» **ENTRIES SUPPLIED**:
:::

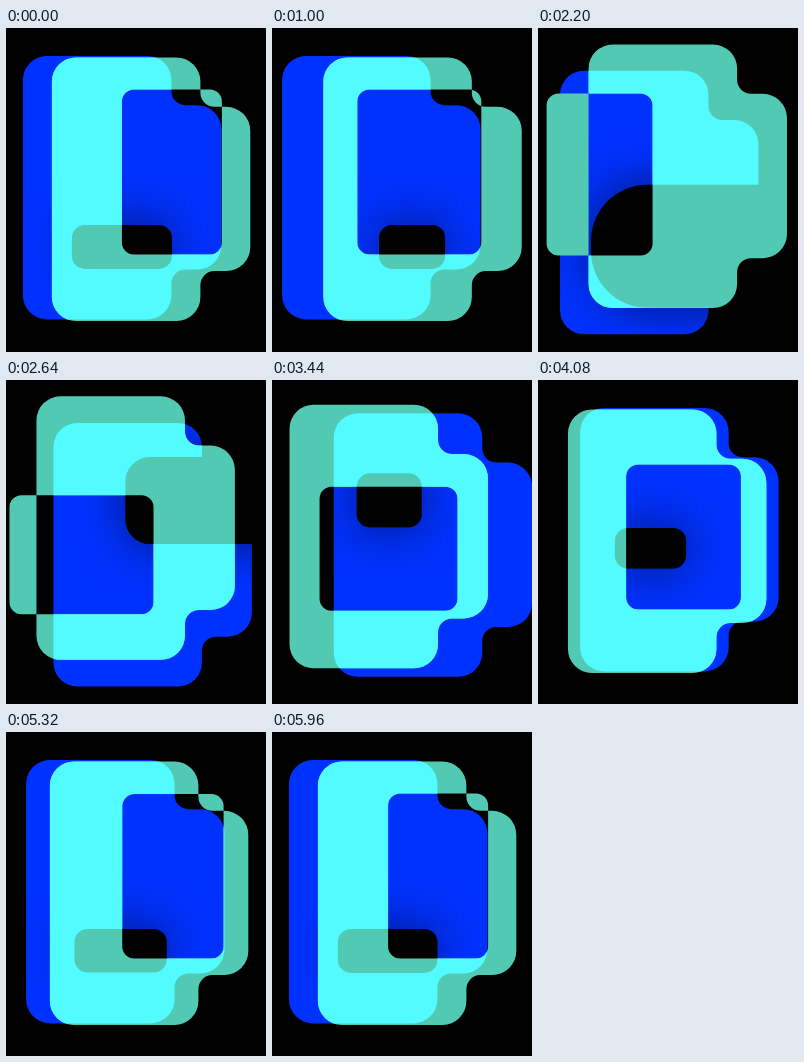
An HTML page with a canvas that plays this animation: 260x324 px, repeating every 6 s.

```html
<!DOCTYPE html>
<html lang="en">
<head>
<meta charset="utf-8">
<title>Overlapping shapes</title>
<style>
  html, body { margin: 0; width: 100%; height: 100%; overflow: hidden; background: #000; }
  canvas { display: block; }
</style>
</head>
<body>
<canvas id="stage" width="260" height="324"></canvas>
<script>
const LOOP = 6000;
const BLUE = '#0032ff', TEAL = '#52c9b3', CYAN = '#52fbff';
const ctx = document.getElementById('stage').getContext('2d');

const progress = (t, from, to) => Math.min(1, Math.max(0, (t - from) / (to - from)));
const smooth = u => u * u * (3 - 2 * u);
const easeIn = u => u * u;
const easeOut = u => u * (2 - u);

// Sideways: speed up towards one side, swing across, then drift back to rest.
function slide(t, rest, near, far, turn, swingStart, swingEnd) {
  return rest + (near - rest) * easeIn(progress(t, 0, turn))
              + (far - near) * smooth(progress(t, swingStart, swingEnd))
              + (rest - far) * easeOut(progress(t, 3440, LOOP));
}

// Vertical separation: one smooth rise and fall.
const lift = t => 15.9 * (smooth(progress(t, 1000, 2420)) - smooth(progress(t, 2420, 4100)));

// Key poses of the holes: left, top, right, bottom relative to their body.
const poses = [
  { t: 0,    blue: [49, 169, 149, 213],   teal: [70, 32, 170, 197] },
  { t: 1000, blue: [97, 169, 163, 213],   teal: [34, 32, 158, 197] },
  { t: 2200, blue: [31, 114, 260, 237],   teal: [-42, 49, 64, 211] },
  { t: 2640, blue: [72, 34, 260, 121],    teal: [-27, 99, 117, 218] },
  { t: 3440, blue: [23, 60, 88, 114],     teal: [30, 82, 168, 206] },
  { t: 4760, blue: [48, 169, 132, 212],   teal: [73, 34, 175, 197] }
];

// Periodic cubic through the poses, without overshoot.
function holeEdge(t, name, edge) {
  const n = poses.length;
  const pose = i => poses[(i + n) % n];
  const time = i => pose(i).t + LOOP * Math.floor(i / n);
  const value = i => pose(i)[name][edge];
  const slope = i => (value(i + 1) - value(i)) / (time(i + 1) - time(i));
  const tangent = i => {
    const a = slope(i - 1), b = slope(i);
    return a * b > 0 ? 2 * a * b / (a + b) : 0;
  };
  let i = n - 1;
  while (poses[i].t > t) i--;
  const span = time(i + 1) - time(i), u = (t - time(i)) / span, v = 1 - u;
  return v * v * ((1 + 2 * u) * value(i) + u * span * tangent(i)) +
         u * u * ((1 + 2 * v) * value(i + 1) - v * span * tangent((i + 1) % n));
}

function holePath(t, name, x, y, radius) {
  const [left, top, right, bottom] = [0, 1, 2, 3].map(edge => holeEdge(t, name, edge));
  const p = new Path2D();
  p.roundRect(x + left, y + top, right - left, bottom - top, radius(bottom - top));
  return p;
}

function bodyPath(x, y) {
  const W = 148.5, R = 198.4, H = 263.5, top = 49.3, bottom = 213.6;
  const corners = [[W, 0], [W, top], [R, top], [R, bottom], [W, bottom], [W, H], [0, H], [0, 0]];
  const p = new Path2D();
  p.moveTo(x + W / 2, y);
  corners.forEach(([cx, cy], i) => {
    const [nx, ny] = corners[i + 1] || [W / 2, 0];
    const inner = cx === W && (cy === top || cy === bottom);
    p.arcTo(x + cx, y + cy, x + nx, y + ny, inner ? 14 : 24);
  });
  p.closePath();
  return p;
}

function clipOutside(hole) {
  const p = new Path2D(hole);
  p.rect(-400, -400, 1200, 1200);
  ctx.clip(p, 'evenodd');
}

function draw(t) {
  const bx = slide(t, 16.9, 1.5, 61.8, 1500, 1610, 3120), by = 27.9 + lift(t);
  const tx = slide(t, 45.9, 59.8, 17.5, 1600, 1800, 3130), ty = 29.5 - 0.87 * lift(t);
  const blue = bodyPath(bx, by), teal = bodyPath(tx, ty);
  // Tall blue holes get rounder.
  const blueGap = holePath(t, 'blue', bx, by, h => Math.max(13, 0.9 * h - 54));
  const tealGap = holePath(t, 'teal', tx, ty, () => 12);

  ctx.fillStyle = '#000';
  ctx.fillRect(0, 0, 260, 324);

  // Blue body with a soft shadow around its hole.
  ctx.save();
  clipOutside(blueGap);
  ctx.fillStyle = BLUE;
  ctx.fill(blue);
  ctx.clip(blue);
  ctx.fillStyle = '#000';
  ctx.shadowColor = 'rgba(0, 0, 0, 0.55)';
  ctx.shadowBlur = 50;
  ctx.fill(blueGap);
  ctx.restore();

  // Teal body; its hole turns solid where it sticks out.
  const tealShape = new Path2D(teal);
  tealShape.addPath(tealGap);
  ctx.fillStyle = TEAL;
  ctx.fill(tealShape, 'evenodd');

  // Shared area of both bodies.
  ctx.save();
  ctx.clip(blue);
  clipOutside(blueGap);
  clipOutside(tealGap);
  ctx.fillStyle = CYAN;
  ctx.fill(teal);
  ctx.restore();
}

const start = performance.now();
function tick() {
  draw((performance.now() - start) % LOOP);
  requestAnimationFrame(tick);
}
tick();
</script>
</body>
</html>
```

:::

Collect the lines of the records that include the string "function".

function slide(t, rest, near, far, turn, swingStart, swingEnd) {
function holeEdge(t, name, edge) {
function holePath(t, name, x, y, radius) {
function bodyPath(x, y) {
function clipOutside(hole) {
function draw(t) {
function tick() {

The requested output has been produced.